He added, "They were trying to break out of the mess by being, in my judgment, even dumber -- that is creating a committee of 12 picked by the political leadership to magically get in a room to come up something that 535 couldn't solve. It's profoundly the wrong direction.... It's a major reason I am running for president.”
As for what he would propose if he were in office, Gingrich was unclear. He said he encourages every subcommittee to revisit their budgets and cut spending, and he does not support repealing the Bush tax cuts.
"I'm in favor of not raising any taxes on an economy that has 9% unemployment," he said. "The reason is simple -- we know how to create jobs."

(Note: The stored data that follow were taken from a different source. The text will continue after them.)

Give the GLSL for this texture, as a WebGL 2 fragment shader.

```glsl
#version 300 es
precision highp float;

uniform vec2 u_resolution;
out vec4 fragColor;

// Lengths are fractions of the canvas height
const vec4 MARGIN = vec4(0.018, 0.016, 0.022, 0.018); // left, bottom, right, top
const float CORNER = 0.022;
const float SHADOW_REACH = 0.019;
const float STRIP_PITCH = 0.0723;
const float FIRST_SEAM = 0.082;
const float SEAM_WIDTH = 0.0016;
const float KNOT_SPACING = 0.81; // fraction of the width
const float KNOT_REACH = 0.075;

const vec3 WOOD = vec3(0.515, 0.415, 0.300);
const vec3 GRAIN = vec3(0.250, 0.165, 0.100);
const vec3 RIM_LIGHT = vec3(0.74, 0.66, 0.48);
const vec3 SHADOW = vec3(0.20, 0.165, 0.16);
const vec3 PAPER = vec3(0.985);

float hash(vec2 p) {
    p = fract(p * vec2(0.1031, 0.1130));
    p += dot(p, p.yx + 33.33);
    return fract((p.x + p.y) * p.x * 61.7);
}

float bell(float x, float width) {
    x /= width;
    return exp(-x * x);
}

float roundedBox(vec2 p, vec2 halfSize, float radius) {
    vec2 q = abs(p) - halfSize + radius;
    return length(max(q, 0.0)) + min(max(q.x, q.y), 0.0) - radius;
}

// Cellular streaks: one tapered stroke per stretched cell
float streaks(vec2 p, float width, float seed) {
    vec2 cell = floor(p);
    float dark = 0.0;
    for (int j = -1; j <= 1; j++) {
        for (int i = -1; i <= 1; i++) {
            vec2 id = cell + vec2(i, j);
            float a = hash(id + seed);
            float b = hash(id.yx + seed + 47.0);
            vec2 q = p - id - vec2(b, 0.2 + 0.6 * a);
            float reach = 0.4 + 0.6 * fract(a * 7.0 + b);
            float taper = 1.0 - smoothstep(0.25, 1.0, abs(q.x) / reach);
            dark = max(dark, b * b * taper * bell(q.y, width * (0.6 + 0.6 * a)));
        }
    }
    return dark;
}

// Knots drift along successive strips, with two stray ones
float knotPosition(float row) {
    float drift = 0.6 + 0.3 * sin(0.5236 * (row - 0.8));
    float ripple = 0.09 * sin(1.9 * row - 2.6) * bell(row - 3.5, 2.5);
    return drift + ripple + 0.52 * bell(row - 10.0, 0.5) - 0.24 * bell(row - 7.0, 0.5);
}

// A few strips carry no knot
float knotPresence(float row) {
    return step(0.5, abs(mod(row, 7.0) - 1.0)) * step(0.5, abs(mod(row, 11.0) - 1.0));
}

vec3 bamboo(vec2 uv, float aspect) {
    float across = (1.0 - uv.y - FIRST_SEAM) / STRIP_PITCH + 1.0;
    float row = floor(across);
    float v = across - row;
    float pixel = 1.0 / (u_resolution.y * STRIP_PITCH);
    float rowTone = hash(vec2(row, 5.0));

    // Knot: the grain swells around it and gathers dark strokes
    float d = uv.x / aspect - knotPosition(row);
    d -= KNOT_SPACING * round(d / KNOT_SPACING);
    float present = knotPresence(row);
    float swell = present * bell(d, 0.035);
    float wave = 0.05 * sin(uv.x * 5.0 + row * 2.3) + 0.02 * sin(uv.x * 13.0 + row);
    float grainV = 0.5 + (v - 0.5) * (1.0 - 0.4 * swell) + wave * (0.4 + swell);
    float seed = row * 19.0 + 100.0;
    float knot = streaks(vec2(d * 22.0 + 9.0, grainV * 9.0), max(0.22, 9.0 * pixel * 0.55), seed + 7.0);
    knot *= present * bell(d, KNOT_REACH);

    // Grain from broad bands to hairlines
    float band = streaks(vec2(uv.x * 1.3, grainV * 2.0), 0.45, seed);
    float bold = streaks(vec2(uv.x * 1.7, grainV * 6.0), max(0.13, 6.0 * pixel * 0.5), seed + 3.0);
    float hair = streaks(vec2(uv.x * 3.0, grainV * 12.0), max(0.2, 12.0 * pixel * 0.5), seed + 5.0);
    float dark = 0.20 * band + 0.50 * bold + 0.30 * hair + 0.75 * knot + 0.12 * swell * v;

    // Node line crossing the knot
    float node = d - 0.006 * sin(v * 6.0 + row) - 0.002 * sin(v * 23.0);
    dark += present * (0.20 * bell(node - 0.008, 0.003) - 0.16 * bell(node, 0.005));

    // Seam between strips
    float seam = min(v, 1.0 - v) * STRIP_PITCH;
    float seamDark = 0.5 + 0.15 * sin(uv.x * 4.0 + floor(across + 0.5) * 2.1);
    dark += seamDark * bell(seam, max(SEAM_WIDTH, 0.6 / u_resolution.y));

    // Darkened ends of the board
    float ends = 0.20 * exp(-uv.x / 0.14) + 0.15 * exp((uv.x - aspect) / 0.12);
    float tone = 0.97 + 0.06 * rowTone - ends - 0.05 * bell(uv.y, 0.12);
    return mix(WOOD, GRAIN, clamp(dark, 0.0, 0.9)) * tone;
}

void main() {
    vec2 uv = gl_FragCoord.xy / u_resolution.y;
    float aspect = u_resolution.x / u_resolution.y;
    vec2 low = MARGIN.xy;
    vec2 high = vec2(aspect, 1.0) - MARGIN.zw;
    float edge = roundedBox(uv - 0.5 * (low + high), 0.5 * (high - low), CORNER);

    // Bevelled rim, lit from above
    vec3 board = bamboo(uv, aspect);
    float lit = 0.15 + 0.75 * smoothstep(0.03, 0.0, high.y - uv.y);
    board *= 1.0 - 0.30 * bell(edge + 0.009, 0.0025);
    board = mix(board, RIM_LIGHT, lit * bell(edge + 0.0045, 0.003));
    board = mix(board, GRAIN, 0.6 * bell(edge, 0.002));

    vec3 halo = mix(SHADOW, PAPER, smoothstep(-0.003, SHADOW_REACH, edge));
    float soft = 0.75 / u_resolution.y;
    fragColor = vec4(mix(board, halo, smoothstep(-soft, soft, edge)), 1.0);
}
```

Gingrich, whose campaign team quit on him months ago and was low on resources, has ridden his debate performances -- and benefited from the stumbles of rivals -- to higher poll numbers both nationally and in New Hampshire. Today, he attempted to distinguish himself from the rest of the GOP field and make a general-election argument focused on those debate performances.
"If you stop and ask yourself, 'It's October of 2012, we get to the debates -- who do you want to have debate Obama to draw clarity between the various lies he will be telling and the truth?'” Gingrich said. “And I think most people end up thinking I'm a better debater than my friends are.”
Gingrich also slammed Obama on spending and leadership, calling his administration "a 16-year-old with the first credit-card kind of problem."
On immigration, Gingrich quipped, "FedEx and UPS track 24 million packages…. They allow you to track them at no extra cost. The federal government cannot currently find a million people," he said to laughter. "FedEx and UPS can track packages while they're moving; the federal government can't find people when they're sitting still! My policy is send everybody a package."